Task to carry out
Give the listing again, word for word, and let no picture into it.

Data listing
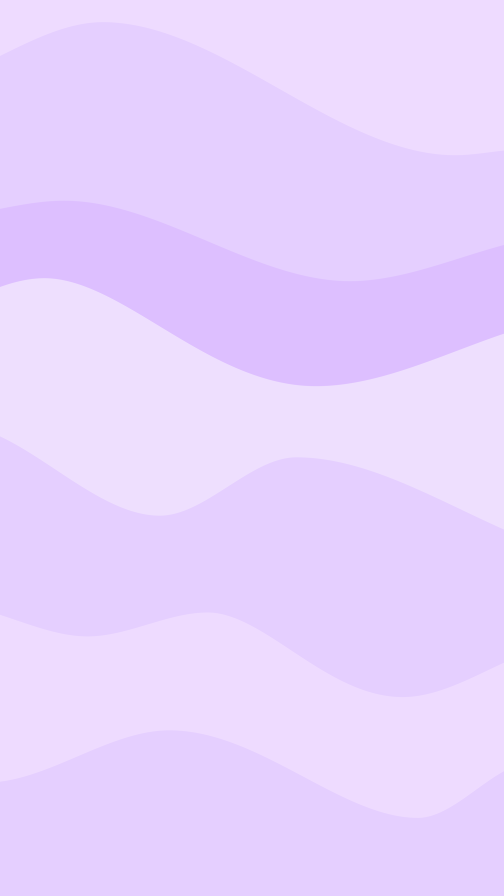
A Shadertoy shader for this background:

```glsl
// Stacked pastel lilac waves flowing across a tall canvas.

#define MIST  vec3(0.935, 0.860, 1.000)
#define PEARL vec3(0.934, 0.876, 0.996)
#define LILAC vec3(0.898, 0.812, 1.000)
#define DEEP  vec3(0.867, 0.749, 1.000)
#define EDGE_SOFTNESS 0.7

// Cubic curve between two knots (x, depth, slope); skew shifts its midpoint.
float bend(float x, vec3 a, vec3 b, float skew) {
    float span = b.x - a.x;
    float t = clamp((x - a.x) / span, 0.0, 1.0);
    t += skew * t * (1.0 - t);
    float u = 1.0 - t;
    return mix(a.y, b.y, t * t * (3.0 - 2.0 * t))
         + span * t * u * (a.z * u - b.z * t);
}

// Wave with two flat turning points (x, depth) between edges (depth, slope).
float wave(float x, vec2 left, vec2 turnA, vec2 turnB, vec2 right, float skew) {
    vec3 a = vec3(turnA, 0.0);
    vec3 b = vec3(turnB, 0.0);
    if (x < a.x) return bend(x, vec3(0.0, left), a, 0.0);
    if (x < b.x) return bend(x, a, b, skew);
    return bend(x, b, vec3(1.0, right), 0.0);
}

// Fill everything below a crest line with an antialiased edge.
void fillBelow(inout vec3 color, vec3 fill, float depth, float crest) {
    float w = EDGE_SOFTNESS / iResolution.y;
    color = mix(color, fill, smoothstep(-w, w, depth - crest));
}

void mainImage(out vec4 fragColor, in vec2 fragCoord) {
    vec2 uv = fragCoord / iResolution.xy;
    float x = uv.x;
    float depth = 1.0 - uv.y;
    vec3 color = MIST;

    // Upper layers
    fillBelow(color, LILAC, depth, wave(x, vec2(0.0625, -0.28),
        vec2(0.204, 0.0247), vec2(0.903, 0.1732), vec2(0.168, -0.06), 0.0));
    fillBelow(color, DEEP, depth, wave(x, vec2(0.2331, -0.11),
        vec2(0.127, 0.2240), vec2(0.694, 0.3138), vec2(0.2734, -0.15), 0.0));

    // Pale middle band and the layer under it
    fillBelow(color, PEARL, depth, wave(x, vec2(0.3203, -0.20),
        vec2(0.088, 0.3105), vec2(0.627, 0.4310), vec2(0.3724, -0.19), 0.16));
    fillBelow(color, LILAC, depth, wave(x, vec2(0.4870, 0.265),
        vec2(0.317, 0.5755), vec2(0.588, 0.5104), vec2(0.5910, 0.25), 0.0));

    // Lower band: a shallow dip, a ridge, then a deeper trough
    vec2 ridge = vec2(0.412, 0.6836);
    float lower = x < ridge.x
        ? bend(x, vec3(0.0, 0.6862, 0.18), vec3(0.174, 0.7103, 0.0), 0.0)
        : wave(x, vec2(ridge.y, 0.0), ridge, vec2(0.799, 0.7780),
               vec2(0.7396, -0.26), 0.15);
    if (x > 0.174 && x < ridge.x)
        lower = bend(x, vec3(0.174, 0.7103, 0.0), vec3(ridge, 0.0), 0.0);
    fillBelow(color, MIST, depth, lower);

    // Bottom layer
    fillBelow(color, LILAC, depth, wave(x, vec2(0.8724, -0.07),
        vec2(0.336, 0.8151), vec2(0.829, 0.9128), vec2(0.8607, -0.31), -0.08));

    fragColor = vec4(color, 1.0);
}
```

Response to this exercise
A Shadertoy shader for this background:

```glsl
// Stacked pastel lilac waves flowing across a tall canvas.

#define MIST  vec3(0.935, 0.860, 1.000)
#define PEARL vec3(0.934, 0.876, 0.996)
#define LILAC vec3(0.898, 0.812, 1.000)
#define DEEP  vec3(0.867, 0.749, 1.000)
#define EDGE_SOFTNESS 0.7

// Cubic curve between two knots (x, depth, slope); skew shifts its midpoint.
float bend(float x, vec3 a, vec3 b, float skew) {
    float span = b.x - a.x;
    float t = clamp((x - a.x) / span, 0.0, 1.0);
    t += skew * t * (1.0 - t);
    float u = 1.0 - t;
    return mix(a.y, b.y, t * t * (3.0 - 2.0 * t))
         + span * t * u * (a.z * u - b.z * t);
}

// Wave with two flat turning points (x, depth) between edges (depth, slope).
float wave(float x, vec2 left, vec2 turnA, vec2 turnB, vec2 right, float skew) {
    vec3 a = vec3(turnA, 0.0);
    vec3 b = vec3(turnB, 0.0);
    if (x < a.x) return bend(x, vec3(0.0, left), a, 0.0);
    if (x < b.x) return bend(x, a, b, skew);
    return bend(x, b, vec3(1.0, right), 0.0);
}

// Fill everything below a crest line with an antialiased edge.
void fillBelow(inout vec3 color, vec3 fill, float depth, float crest) {
    float w = EDGE_SOFTNESS / iResolution.y;
    color = mix(color, fill, smoothstep(-w, w, depth - crest));
}

void mainImage(out vec4 fragColor, in vec2 fragCoord) {
    vec2 uv = fragCoord / iResolution.xy;
    float x = uv.x;
    float depth = 1.0 - uv.y;
    vec3 color = MIST;

    // Upper layers
    fillBelow(color, LILAC, depth, wave(x, vec2(0.0625, -0.28),
        vec2(0.204, 0.0247), vec2(0.903, 0.1732), vec2(0.168, -0.06), 0.0));
    fillBelow(color, DEEP, depth, wave(x, vec2(0.2331, -0.11),
        vec2(0.127, 0.2240), vec2(0.694, 0.3138), vec2(0.2734, -0.15), 0.0));

    // Pale middle band and the layer under it
    fillBelow(color, PEARL, depth, wave(x, vec2(0.3203, -0.20),
        vec2(0.088, 0.3105), vec2(0.627, 0.4310), vec2(0.3724, -0.19), 0.16));
    fillBelow(color, LILAC, depth, wave(x, vec2(0.4870, 0.265),
        vec2(0.317, 0.5755), vec2(0.588, 0.5104), vec2(0.5910, 0.25), 0.0));

    // Lower band: a shallow dip, a ridge, then a deeper trough
    vec2 ridge = vec2(0.412, 0.6836);
    float lower = x < ridge.x
        ? bend(x, vec3(0.0, 0.6862, 0.18), vec3(0.174, 0.7103, 0.0), 0.0)
        : wave(x, vec2(ridge.y, 0.0), ridge, vec2(0.799, 0.7780),
               vec2(0.7396, -0.26), 0.15);
    if (x > 0.174 && x < ridge.x)
        lower = bend(x, vec3(0.174, 0.7103, 0.0), vec3(ridge, 0.0), 0.0);
    fillBelow(color, MIST, depth, lower);

    // Bottom layer
    fillBelow(color, LILAC, depth, wave(x, vec2(0.8724, -0.07),
        vec2(0.336, 0.8151), vec2(0.829, 0.9128), vec2(0.8607, -0.31), -0.08));

    fragColor = vec4(color, 1.0);
}
```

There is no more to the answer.